By Kailen Santos
BU News Service
BOSTON — When eating at a restaurant, patrons may be paying close attention to the letter score posted at the front of the establishment. But the universal scoring system, which grades inspections from A to C, might not be completely telling of what’s really happening behind the counter.
This year alone, 2,513 out of Boston’s 4,152 food establishments failed routine inspections. Some restaurants, such as The Real Deal in West Roxbury were even hit with as many as 90 violations since January. Some crowd favorites have made the list of businesses that have failed inspection this year.
The Boston Inspection Services Department operates on a scoring system, which deals point deductions for varying levels of violations. Non-critical violations, which don’t include food contact citations, make up the majority of violations in 2018. The next jump in violation level is considered critical, meaning the violation is in regards to food but is not extremely hazardous. This category ranges anywhere from cleaning food surfaces to pest problems. The most offensive violations are called foodborne critical and can often lead to foodborne illnesses. These violation types result in two, seven and ten point deductions, respectively. Once those points are tallied, a letter score can be determined.
But if a restaurant has been hit with numerous violations and a failed inspection, that doesn’t necessarily mean it’s doomed. In fact, it’s often typical that a restaurant will fail an inspection simply to make sure that it is fulfilling its duties upon the next inspection.
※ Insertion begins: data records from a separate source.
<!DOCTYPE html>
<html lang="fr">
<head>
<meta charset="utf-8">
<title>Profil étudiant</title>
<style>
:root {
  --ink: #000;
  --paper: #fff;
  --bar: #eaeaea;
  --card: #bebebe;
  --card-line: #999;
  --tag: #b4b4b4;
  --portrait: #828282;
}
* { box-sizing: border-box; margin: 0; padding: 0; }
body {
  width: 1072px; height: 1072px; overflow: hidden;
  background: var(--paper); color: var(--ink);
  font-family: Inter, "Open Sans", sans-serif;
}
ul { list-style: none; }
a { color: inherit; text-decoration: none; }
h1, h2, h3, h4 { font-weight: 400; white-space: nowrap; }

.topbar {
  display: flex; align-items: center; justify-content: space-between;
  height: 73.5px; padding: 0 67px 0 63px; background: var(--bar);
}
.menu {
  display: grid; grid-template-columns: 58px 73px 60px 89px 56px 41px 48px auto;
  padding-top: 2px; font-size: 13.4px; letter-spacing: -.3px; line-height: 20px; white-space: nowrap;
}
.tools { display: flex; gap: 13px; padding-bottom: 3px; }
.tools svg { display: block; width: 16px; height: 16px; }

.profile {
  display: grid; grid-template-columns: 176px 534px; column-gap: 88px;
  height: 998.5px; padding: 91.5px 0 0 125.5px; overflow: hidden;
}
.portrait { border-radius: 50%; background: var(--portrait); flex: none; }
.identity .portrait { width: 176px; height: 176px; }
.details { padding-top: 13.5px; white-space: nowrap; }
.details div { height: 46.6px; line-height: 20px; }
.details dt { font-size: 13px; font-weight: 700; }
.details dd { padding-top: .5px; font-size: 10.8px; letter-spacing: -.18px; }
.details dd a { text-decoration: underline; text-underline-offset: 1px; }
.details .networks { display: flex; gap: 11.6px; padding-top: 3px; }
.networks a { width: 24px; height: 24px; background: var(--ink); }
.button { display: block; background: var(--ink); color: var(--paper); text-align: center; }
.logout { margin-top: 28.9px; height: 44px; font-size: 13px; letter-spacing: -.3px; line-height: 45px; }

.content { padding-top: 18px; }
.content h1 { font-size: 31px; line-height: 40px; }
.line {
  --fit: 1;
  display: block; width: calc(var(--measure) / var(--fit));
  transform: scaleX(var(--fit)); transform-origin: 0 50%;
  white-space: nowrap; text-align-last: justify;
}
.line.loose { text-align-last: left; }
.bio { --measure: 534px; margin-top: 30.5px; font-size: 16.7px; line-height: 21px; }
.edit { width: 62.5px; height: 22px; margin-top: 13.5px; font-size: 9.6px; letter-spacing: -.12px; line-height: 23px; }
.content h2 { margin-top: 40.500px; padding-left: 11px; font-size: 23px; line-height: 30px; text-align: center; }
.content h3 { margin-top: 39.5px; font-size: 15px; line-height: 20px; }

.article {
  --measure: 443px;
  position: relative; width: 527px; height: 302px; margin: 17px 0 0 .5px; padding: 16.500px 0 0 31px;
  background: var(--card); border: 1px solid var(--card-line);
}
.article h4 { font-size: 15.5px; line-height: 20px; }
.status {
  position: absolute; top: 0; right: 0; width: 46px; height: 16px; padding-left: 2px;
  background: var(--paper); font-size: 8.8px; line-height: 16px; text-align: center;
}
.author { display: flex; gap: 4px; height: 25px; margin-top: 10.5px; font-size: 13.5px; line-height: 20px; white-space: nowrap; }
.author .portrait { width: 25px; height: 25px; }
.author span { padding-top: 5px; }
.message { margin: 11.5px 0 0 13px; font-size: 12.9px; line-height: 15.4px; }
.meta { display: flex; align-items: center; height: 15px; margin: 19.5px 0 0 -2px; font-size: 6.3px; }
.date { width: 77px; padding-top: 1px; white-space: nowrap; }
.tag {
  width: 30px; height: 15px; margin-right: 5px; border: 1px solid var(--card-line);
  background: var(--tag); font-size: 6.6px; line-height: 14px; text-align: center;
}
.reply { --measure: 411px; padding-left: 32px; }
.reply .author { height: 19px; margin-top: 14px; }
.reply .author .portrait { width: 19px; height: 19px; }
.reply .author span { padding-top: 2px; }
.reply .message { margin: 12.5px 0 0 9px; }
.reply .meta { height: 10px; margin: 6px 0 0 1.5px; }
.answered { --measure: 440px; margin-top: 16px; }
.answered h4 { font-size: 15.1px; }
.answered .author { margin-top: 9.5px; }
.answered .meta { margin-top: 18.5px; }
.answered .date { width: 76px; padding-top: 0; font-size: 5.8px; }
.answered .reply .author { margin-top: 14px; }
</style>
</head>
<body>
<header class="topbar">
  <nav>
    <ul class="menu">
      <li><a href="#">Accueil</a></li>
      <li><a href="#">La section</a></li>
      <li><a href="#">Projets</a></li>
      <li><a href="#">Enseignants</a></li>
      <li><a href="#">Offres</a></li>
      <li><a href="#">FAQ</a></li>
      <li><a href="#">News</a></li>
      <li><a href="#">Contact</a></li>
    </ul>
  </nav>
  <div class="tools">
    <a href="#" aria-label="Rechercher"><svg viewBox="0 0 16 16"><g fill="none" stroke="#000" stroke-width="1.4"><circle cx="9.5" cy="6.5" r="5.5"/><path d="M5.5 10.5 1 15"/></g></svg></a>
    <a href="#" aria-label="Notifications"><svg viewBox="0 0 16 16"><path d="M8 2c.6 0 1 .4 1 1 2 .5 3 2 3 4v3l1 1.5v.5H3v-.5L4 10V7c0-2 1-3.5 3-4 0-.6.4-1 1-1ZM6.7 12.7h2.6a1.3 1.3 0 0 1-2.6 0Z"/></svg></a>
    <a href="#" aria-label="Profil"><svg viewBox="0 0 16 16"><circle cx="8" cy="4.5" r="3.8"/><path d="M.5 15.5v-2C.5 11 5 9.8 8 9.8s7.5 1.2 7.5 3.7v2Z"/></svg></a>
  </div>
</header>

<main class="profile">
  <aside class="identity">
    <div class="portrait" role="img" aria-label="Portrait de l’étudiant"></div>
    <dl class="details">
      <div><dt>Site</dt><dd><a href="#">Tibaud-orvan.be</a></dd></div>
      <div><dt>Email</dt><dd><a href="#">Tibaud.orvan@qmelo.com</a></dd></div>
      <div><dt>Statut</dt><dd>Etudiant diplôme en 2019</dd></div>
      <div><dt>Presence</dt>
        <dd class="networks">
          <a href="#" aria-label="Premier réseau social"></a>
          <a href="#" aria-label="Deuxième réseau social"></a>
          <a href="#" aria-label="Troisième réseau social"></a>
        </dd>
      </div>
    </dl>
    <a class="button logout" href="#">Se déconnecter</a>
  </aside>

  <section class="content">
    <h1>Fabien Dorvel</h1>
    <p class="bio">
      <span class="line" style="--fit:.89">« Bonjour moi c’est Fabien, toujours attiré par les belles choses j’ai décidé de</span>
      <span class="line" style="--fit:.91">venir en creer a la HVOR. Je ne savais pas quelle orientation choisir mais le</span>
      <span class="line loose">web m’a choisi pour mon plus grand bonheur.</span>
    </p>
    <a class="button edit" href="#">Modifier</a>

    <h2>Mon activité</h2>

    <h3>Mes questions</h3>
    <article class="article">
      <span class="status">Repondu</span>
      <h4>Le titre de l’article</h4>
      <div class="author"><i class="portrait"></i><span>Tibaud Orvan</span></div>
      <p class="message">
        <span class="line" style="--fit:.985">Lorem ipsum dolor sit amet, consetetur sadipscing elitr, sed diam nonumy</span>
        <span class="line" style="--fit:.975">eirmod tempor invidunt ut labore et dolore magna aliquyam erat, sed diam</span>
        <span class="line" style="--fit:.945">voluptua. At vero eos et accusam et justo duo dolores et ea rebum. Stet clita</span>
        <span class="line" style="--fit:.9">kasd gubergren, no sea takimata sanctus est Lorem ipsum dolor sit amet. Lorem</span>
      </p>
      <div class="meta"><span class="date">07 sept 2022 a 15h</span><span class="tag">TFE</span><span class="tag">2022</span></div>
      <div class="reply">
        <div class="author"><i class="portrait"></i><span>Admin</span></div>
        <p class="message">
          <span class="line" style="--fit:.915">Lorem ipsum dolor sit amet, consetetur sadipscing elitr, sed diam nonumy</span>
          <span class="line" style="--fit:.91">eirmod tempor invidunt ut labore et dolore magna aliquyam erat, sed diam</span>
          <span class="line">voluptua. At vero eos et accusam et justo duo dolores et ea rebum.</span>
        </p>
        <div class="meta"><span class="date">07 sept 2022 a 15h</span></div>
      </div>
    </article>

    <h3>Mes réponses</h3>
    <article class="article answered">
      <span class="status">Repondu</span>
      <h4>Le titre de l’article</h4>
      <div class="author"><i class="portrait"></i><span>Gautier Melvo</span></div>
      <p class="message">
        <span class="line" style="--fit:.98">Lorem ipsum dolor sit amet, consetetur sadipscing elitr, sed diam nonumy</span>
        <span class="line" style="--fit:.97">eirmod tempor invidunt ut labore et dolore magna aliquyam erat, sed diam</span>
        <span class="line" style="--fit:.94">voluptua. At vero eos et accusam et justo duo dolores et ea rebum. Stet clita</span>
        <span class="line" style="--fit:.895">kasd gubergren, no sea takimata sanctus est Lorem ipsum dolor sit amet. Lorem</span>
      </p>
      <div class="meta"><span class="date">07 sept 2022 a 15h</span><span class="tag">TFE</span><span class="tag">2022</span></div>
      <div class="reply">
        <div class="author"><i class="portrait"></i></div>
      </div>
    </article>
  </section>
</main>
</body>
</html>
In order to pass an inspection, a business must receive no more than three non-critical violations
“If you fail the initial inspection, as long as you take care of those violations and they come back next week and they’re resolved, then you’re doing fine,” said Brandon Pattite of The Real Deal. “It’s the businesses that don’t fix the problems that get shut down.”
In a 2017 interview with Boston Magazine, Inspectional Services Department Commissioner William Christopher echoed that sentiment, stating that the department “[tries] very hard to work with the restaurant establishment to make it right.”
What’s more alarming than the volume of violations is the specific type of violation that a business might receive. While inspections might be frequent, sometimes the damage done might be irreversible, especially in the case of critical foodborne violations. This year, 75 percent of failed inspections included citations for foodborne violations. The most common type of violation in this category comes from the people in charge of maintaining the restaurant poorly, but other top offenses include food temperature holding and cross contamination.
Repeat offenders of multiple critical foodborne violations often fail inspection, which may not come as a surprise. However, these restaurants have not shuddered, meaning those violations could potentially still be occurring behind closed doors. While eating at a restaurant with critical foodborne violations may be inevitable, it is possible to avoid repeat offenders if need be. For more information on critical restaurant violations, see the mapping of restaurants that have been given critical foodborne violations this year, or go here to search for a restaurant in the system.